I’m not adequately prepared to write about a movie like Wonder. Or rather, I simply don’t have the right temperament for it. That’s really just a nice way to say that I’m too much of an asshole to embrace this film’s wide-eyed buoyancy and optimism for the world. So accept the following as this review’s upshot: Stephen Chbosky’s adaptation of R.J. Palacio’s children’s novel will likely provide all the desired biological responses that you’re looking for without any pesky intellectual concerns. That’s only partly an insult.Read More
Infectious in its nostalgia gazing, The Perks of Being the Wallflower is a film that possesses the same sort of impact that a film like Zach Braff’s Garden State had on this impressionable viewer in 2004. Both pictures largely revolve on the exploits of two depressed youths, both of which have lost a significant figure in their lives while harboring resentment. Both films have an intrinsic desire to present their characters in quirky situations that impose the idea of achieving a degree of individuality. But the central figure in The Perks of Being a Wallflower is an incoming freshman, contending not so much with victimization, but rather achieving some measure of social acceptance. In Chbosky’s picturesque depiction of a youth’s social maneuvering, the audience delves into a quasi-fulfillment fantasy, as high school students attempt to achieve some measure of self-discovery.
Chobosky, who adapted his own novel, has an impressive grasp of how to visualize the imagery of his novel. And with editor Mary Jo Markey, the picture unfolds through its vignette structure in brisk fashion. It’s perhaps this briskness that does Chbosky’s material a disservice though, as much individual components of the film work exceedingly well, it never does transcend the sum of its parts. The picture possesses one of the finest ensembles of the year, led by a stellar performance from Logan Lerman in the central role of Charlie. There are various touchstones throughout the picture that demands him to portray a character in the midst of developing his social language and he conveys a fish out of water sensibility with sincerity. As sincere as the emotions may be, the picture is handicapped by material that does not translate particularly well to film. The best way to describe this is by taking my previous sentence as dialogue in the film - I can simply say that the material does not translate to film and leave it at that without elaborating. This is the sort of situation that Chbosky finds himself in with The Perks of Being a Wallflower – it’s a film of impeccable designs and ideas, but the specific details of the emotional terrain are rarely delved into.

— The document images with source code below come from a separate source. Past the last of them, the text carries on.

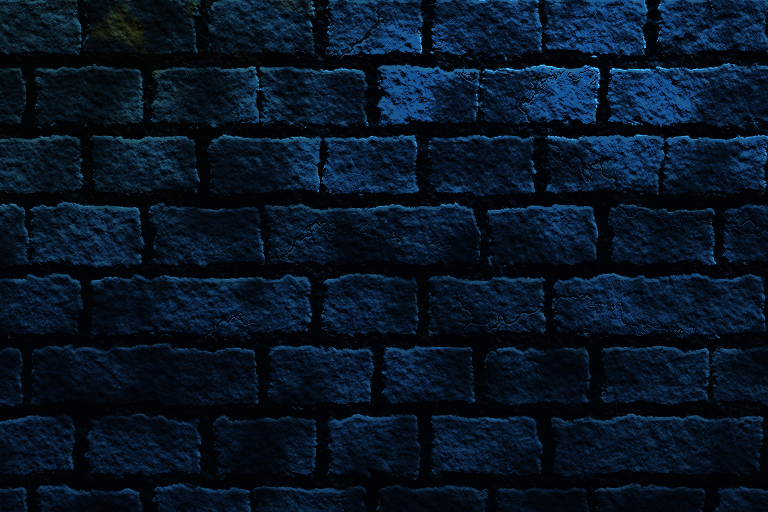
Give the GLSL for this texture, as a Shadertoy shader.

```glsl
// A worn brick wall in running bond, painted dark blue and lit from the upper right.
// Jittered joints give a rounded-box distance; that plus noise forms a height field,
// whose slope drives a grazing light over a black-to-blue colour ramp.

#define COLUMNS 6.76          // bricks across
#define COURSES 7.3           // brick rows down
#define JOINT 0.0110          // half joint width, in canvas heights
#define CORNER 0.009          // brick corner radius
#define WEAR 0.018            // raggedness of brick edges
#define GRAIN 0.0085          // depth of the surface roughness
#define GLOW_AT vec2(0.70, 0.87)
#define BLACK vec3(0.006, 0.012, 0.024)
#define DEEP vec3(0.03, 0.10, 0.19)
#define MID vec3(0.06, 0.19, 0.36)
#define BRIGHT vec3(0.08, 0.32, 0.59)
#define RIM vec3(0.17, 0.45, 0.61)

float hash(vec2 p) {
    return fract(sin(dot(p, vec2(127.1, 311.7))) * 43758.545);
}

float noise(vec2 p) {
    vec2 i = floor(p), f = fract(p);
    f = f * f * (3.0 - 2.0 * f);
    return mix(mix(hash(i), hash(i + vec2(1, 0)), f.x),
               mix(hash(i + vec2(0, 1)), hash(i + vec2(1, 1)), f.x), f.y);
}

float fbm(vec2 p) {
    float sum = 0.0, amp = 0.5;
    for (int i = 0; i < 4; i++) {
        sum += amp * noise(p);
        p = mat2(1.6, 1.2, -1.2, 1.6) * p + 7.3;
        amp *= 0.5;
    }
    return sum;
}

// Position of a vertical joint, in brick widths
float jointX(float k, float row) {
    return k + 0.14 * (hash(vec2(k + 31.0, row)) - 0.5);
}

// Half width of a vertical joint: closed, tight or open
float jointWidth(float k, float row) {
    float kind = hash(vec2(k, row + 17.0));
    return kind < 0.12 ? -0.1 : kind < 0.36 ? 0.003 : JOINT * mix(0.7, 1.2, kind);
}

// Returns height, distance inside the brick, brick tone and crack strength
vec4 wall(vec2 q, float aspect) {
    float wornNoise = fbm(q * 48.0);
    vec2 w = q + 0.012 * (vec2(noise(q * 17.0), noise(q * 17.0 + 40.0)) - 0.5);

    // Courses count from the top; alternate ones shift by half a brick
    float y = (1.0 - w.y) * COURSES + 0.13;
    float row = floor(y);
    float x = w.x / aspect * COLUMNS + 0.225 + 0.5 * mod(row, 2.0);
    float id = floor(x);
    if (x < jointX(id, row)) id -= 1.0;
    else if (x > jointX(id + 1.0, row)) id += 1.0;

    // Distance to the eroded, rounded outline
    float brickWidth = aspect / COLUMNS;
    float left = (x - jointX(id, row)) * brickWidth - jointWidth(id, row);
    float right = (jointX(id + 1.0, row) - x) * brickWidth - jointWidth(id + 1.0, row);
    float flatEdge = (0.5 - abs(fract(y) - 0.5)) / COURSES - JOINT;
    vec2 v = vec2(min(left, right), flatEdge);
    float d = max(min(v.x, v.y), CORNER) - length(max(CORNER - v, 0.0));
    d += (wornNoise - 0.48) * WEAR;

    // Neighbours across a closed joint share one tone
    float toneId = jointWidth(id, row) < 0.0 ? id - 1.0 : id;
    float tone = mix(0.7, 1.3, hash(vec2(toneId, row) + 5.0));

    // Fissures follow warped noise contours in a few patches
    float contour = abs(noise(q * 6.0 + 0.5 * wornNoise + 13.0) - 0.5);
    float crack = (1.0 - smoothstep(0.004, 0.018, contour))
                * smoothstep(0.5, 0.65, noise(q * 5.0 + 3.0));

    float body = smoothstep(-0.001, 0.008, d);
    float height = 0.007 * body + GRAIN * fbm(q * 85.0) + 0.009 * wornNoise
                 - 0.003 * crack * body;
    return vec4(height, d, tone, crack);
}

vec3 ramp(float t) {
    vec3 c = mix(BLACK, DEEP, clamp(t / 0.3, 0.0, 1.0));
    c = mix(c, MID, clamp((t - 0.3) / 0.3, 0.0, 1.0));
    return mix(c, BRIGHT, clamp((t - 0.6) / 0.4, 0.0, 1.0));
}

void mainImage(out vec4 fragColor, in vec2 fragCoord) {
    vec2 uv = fragCoord / iResolution.xy;
    float aspect = iResolution.x / iResolution.y;
    vec2 q = vec2(uv.x * aspect, uv.y);

    // Slope of the height field against the light
    float e = 0.002;
    vec4 s = wall(q, aspect);
    vec2 slope = vec2(wall(q + vec2(e, 0), aspect).x, wall(q + vec2(0, e), aspect).x) - s.x;
    float relief = -dot(slope / e, vec2(0.35, 0.94));

    // Soft pool of light, fading downward and to the left
    vec2 g = (uv - GLOW_AT) / vec2(0.27, 0.17);
    float light = mix(0.20, 0.40, smoothstep(-0.1, 0.75, uv.y)) + 0.42 * exp(-dot(g, g));
    light *= mix(0.8, 1.0, smoothstep(0.0, 0.4, uv.x));

    // Brick faces, blotched and pitted
    float face = smoothstep(-0.001, 0.003, s.y);
    float stain = mix(0.35, 1.6, smoothstep(0.25, 0.7, fbm(q * 10.0 + 20.0)));
    float shade = light * s.z * stain * max(0.78 + 1.35 * relief, 0.0);
    shade *= 1.0 - 0.5 * s.w;

    // Nearly black mortar with a few lit ridges
    float ridges = smoothstep(0.45, 0.75, noise(q * 13.0 + 60.0));
    float mortar = light * max(relief - 0.05, 0.0) * mix(0.12, 0.8, ridges);
    vec3 color = ramp(mix(mortar, shade, face));

    // Grazing glints on steep grains
    float glint = clamp(1.3 * (relief - 0.22), 0.0, 0.75) * mix(0.25, 1.0, face);
    color = mix(color, RIM * (0.35 + 0.8 * light), glint * smoothstep(0.05, 0.5, light * stain));

    // Cooler grey-teal paint on the left
    float teal = (1.0 - smoothstep(0.1, 0.6, uv.x)) * smoothstep(0.3, 0.9, uv.y);
    color = mix(color, color * vec3(1.25, 1.05, 0.78), teal);

    // Thin broken rim where edges catch the light
    float rim = smoothstep(-0.002, 0.0005, s.y) * (1.0 - smoothstep(0.001, 0.0045, s.y));
    rim *= smoothstep(0.3, 0.65, noise(q * 24.0 + 9.0)) * clamp(0.4 + relief, 0.0, 1.0);
    color += RIM * rim * light * 1.5;

    // Flecks of moss near the upper left
    vec2 m = (uv - vec2(0.24, 0.96)) / vec2(0.13, 0.12);
    float moss = exp(-dot(m, m)) * smoothstep(0.50, 0.68, fbm(q * 16.0 + 4.0)) * face;
    color = mix(color, vec3(0.24, 0.27, 0.07) * clamp(0.6 + relief, 0.1, 1.5), moss * 0.8);

    fragColor = vec4(color, 1.0);
}
```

I read Stephen Chbosky’s novel in a single day within my first few weeks of college. Deeply depressed at this point in my life, I can only presume my connection with the novel was similar to what many experienced when embracing J.D. Salinger’s Catcher in the Rye. I haven’t returned to the novel since, largely on the basis of not wanting to tarnish the connection that I had with it at a crucial point in my life. Similarly, I can’t possibly dismiss Chbosky’s film adaptation, mainly because it presents so many life-affirming ideologies. Much in the same way that I embraced Garden State in my youth (a film that I still have a soft spot for, even if it’s more a relic of my past than one I have held onto over the years), The Perks of Being a Wallflower, both as a film and a novel, exude indispensable nostalgia for my youth.